The Writer's Guide to Agony and Defeat, #3.

You Become Paralyzed By The Fear Of Failure

You have a great idea for a book and you make the time to start in on it – and then you start thinking about what it would be like to fail. There are a thousand ways to fail! 

You imagine spending hours every day sitting at your desk, writing, writing, writing – and never writing anything decent enough to show to anyone. 

You imagine telling all your friends you’re writing a book – and then having to tell them that, no, you’re not; you couldn’t hack it. 

You imagine sending your work out to agents or editors and getting back an impersonal, thoughtless rejection. “We’re sorry, but your work doesn’t fit into our publishing plans at this time….” 

You imagine giving up work, pay and productivity to get this book done – and never earning a dime for your efforts. 

You imagine that you publish the book – and no one cares.
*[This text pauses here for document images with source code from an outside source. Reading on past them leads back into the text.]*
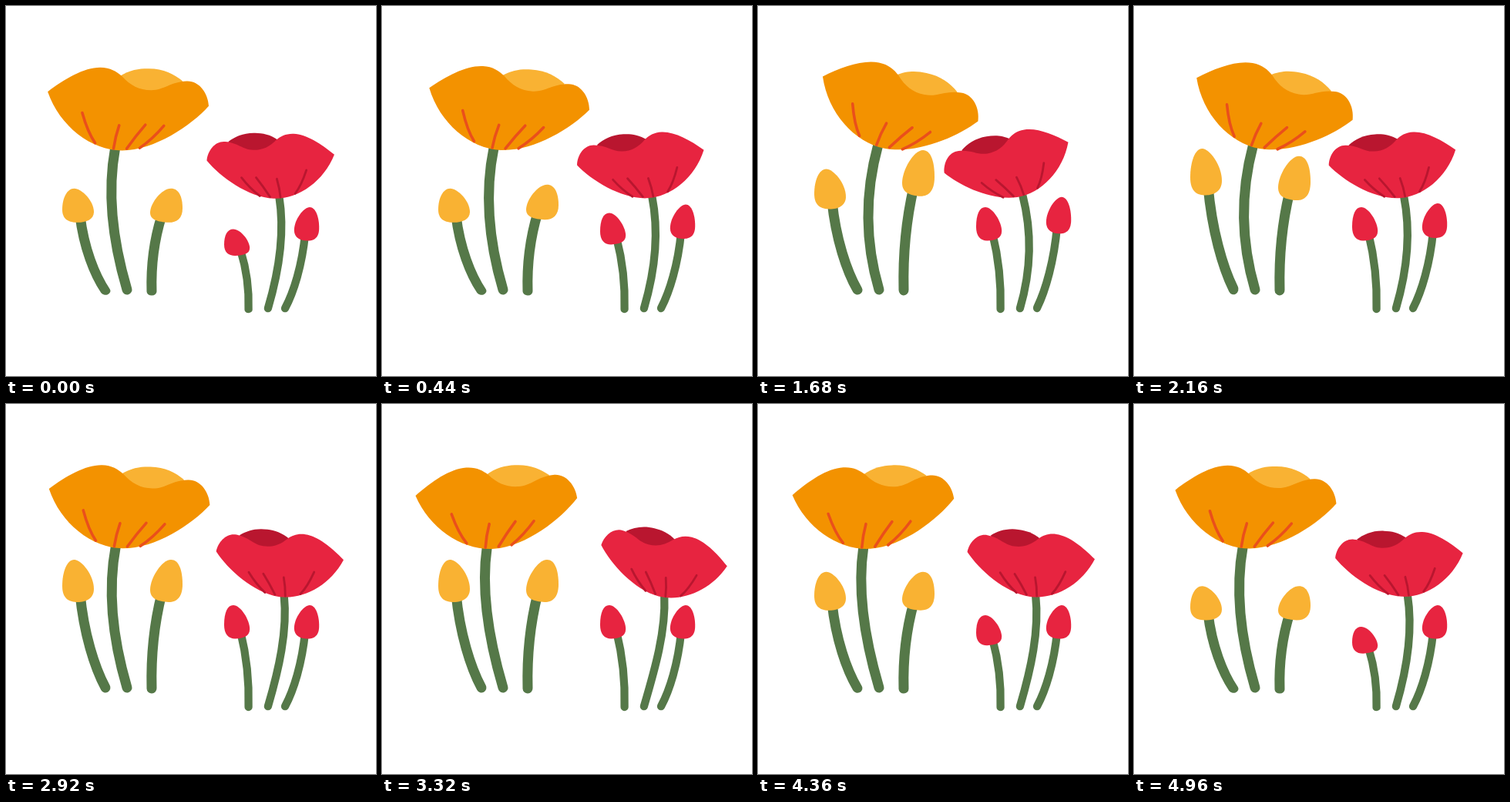
These frames come from a looping animation (480x480 px, 5 s). An HTML page:

```html
<!DOCTYPE html>
<html lang="en">
<head>
<meta charset="utf-8">
<title>Swaying poppies</title>
<style>
  html, body { margin: 0; width: 100%; height: 100%; overflow: hidden; background: #fff; }
  svg { display: block; width: 100vw; height: 100vh; }
  path { stroke-linecap: round; }
  .stem { fill: none; stroke: #557848; stroke-width: 13; }
  .vein { fill: none; stroke-width: 3.6; }
</style>
</head>
<body>
<svg id="stage" viewBox="0 0 480 480"></svg>
<script>
const LOOP = 5000;
const GROUND = 376;          // buds stretch up from this line
const HUB = [157.5, 120.5];  // the head turns about this point
const DRIFT = 2.38;          // sideways travel of the head per degree

// One plant, drawn twice: the red one is mirrored and smaller.
const plants = [
  {
    place: '', petal: '#f39200', back: '#f9b233', vein: '#ea4f1b', bud: '#f9b233',
    sway: { min: -7.3, max: 13.2, low: 3600, high: 1940 },
    grow: [{ small: 0.8, from: 1220, peak: 2170 }, { small: 0.8, from: 300, peak: 1750 }]
  },
  {
    place: 'translate(463.9 101.5) scale(-0.79 0.79)',
    petal: '#e72440', back: '#b9162f', vein: '#b9162f', bud: '#e72440',
    sway: { min: -15.4, max: 12.4, low: 3410, high: 1460 },
    grow: [{ small: 1, from: 0, peak: 1720 }, { small: 0.793, from: 0, peak: 880 }]
  }
];

const plantMarkup = p => `
  <g transform="${p.place}">
    <path class="stem"/>
    <g>
      <path fill="${p.back}" d="M145 92C160 82 172 81 184 81C203 81 217 88 228 97L212 112L187 120L160 112Z"/>
      <path fill="${p.petal}" d="M53 112C75 95 100 80 121 80C134 80 142 85 149 91C160 103 172 109 187 109C204 109 212 98 233 97C249 96 261 112 262 129C239 155 192 187 150 187.500C110 187.500 69 157 53 112Z"/>
      <path class="vein" stroke="${p.vein}" d="M98 139C102 153 108 168 115 178M146 155Q141 170 139 185M180 154Q168 168 156 185M204 155Q190 172 173 184"/>
    </g>
    <g>
      <path class="stem" d="M96 246C101 298 115 342 129 368"/>
      <path fill="${p.bud}" d="M88.500 202C98 202 114 222 114 240C114 252 104 257 93 257C82 257 73 253 73 236C73 218 79 202 88.500 202Z"/>
    </g>
    <g>
      <path class="stem" d="M202 246C191 290 188 330 189 369"/>
      <path fill="${p.bud}" d="M214 202C224 202 229 215 229 234C229 250 222 257 211 257C197 256 187 253 187 241C187 226 202 202 214 202Z"/>
    </g>
  </g>`;

const wrap = t => (t % LOOP + LOOP) % LOOP;
const ramp = (t, t0, t1, a, b) => a + (b - a) * Math.min(1, Math.max(0, (t - t0) / (t1 - t0)));

// Slow, slightly accelerating swing one way, quick even swing back.
function swayAt({ min, max, low, high }, t) {
  const rise = wrap(high - low), since = wrap(t - low);
  const k = since < rise ? (since / rise) ** 1.12 : 1 - (since - rise) / (LOOP - rise);
  return min + (max - min) * k;
}

// Shoot up past full size, settle, then shrink again.
function growAt({ small, from, peak }, t) {
  if (t < peak) return ramp(t, from, peak, small, 1.1);
  if (t < 3850) return ramp(t, peak, peak + 700, 1.1, 1);
  return ramp(t, 3850, 4980, 1, small);
}

function stemPath(deg) {
  const a = deg * Math.PI / 180, c = Math.cos(a), s = Math.sin(a);
  const dx = -16.5, dy = 64.5;
  const x = HUB[0] + DRIFT * deg + dx * c - dy * s;
  const y = HUB[1] + dx * s + dy * c;
  return `M${x} ${y}C${130.5 + 0.68 * deg} 244 139 307 157 368`;
}

const stage = document.getElementById('stage');
stage.innerHTML = plants.map(plantMarkup).join('');

function draw(t) {
  plants.forEach((p, i) => {
    const [stem, head, ...buds] = stage.children[i].children;
    const deg = swayAt(p.sway, t);
    stem.setAttribute('d', stemPath(deg));
    head.setAttribute('transform', `translate(${DRIFT * deg} 0) rotate(${deg} ${HUB})`);
    buds.forEach((bud, j) => {
      const s = growAt(p.grow[j], t);
      bud.setAttribute('transform', `translate(0 ${GROUND * (1 - s)}) scale(1 ${s})`);
    });
  });
}

const start = performance.now();
function tick() {
  draw((performance.now() - start) % LOOP);
  requestAnimationFrame(tick);
}
draw(0);
requestAnimationFrame(tick);
</script>
</body>
</html>
```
It doesn’t make a single ripple in the pond of the world. You end up with boxes of the book in your garage, where they yellow and mold along with your old tax returns.

You imagine that you publish the book – and it’s raked over the coals on the cover of The New York Times Book Review and no one ever speaks of it again, although the fact of it sits there like an elephant in every room you enter.

You imagine your mother reading your book – and saying, “It was very interesting, Dear.” 

These images of failure become so vivid that they you can’t see be-yond them. You become unable to write. You become unable to move forward. You quit.

THE WAY FORWARD: 

Everyone is scared of failure. We live our whole lives trying to avoid failure, but to what end? None whatsoever. Stop thinking of fear as the enemy. Stop waiting for the fear to go away. Fear is an essential part of the process. If you’re not scared, you’re not likely to produce anything worthwhile.

“Are you paralyzed with fear? That’s a good sign. Fear is good. Like self-doubt, fear is an in-dicator. Fear tells us what we have to do. Re-member one rule of thumb: the more scared we are of a work or calling, the more sure we can be that we have to do it.”
 ― Steven Pressfield, The War of Art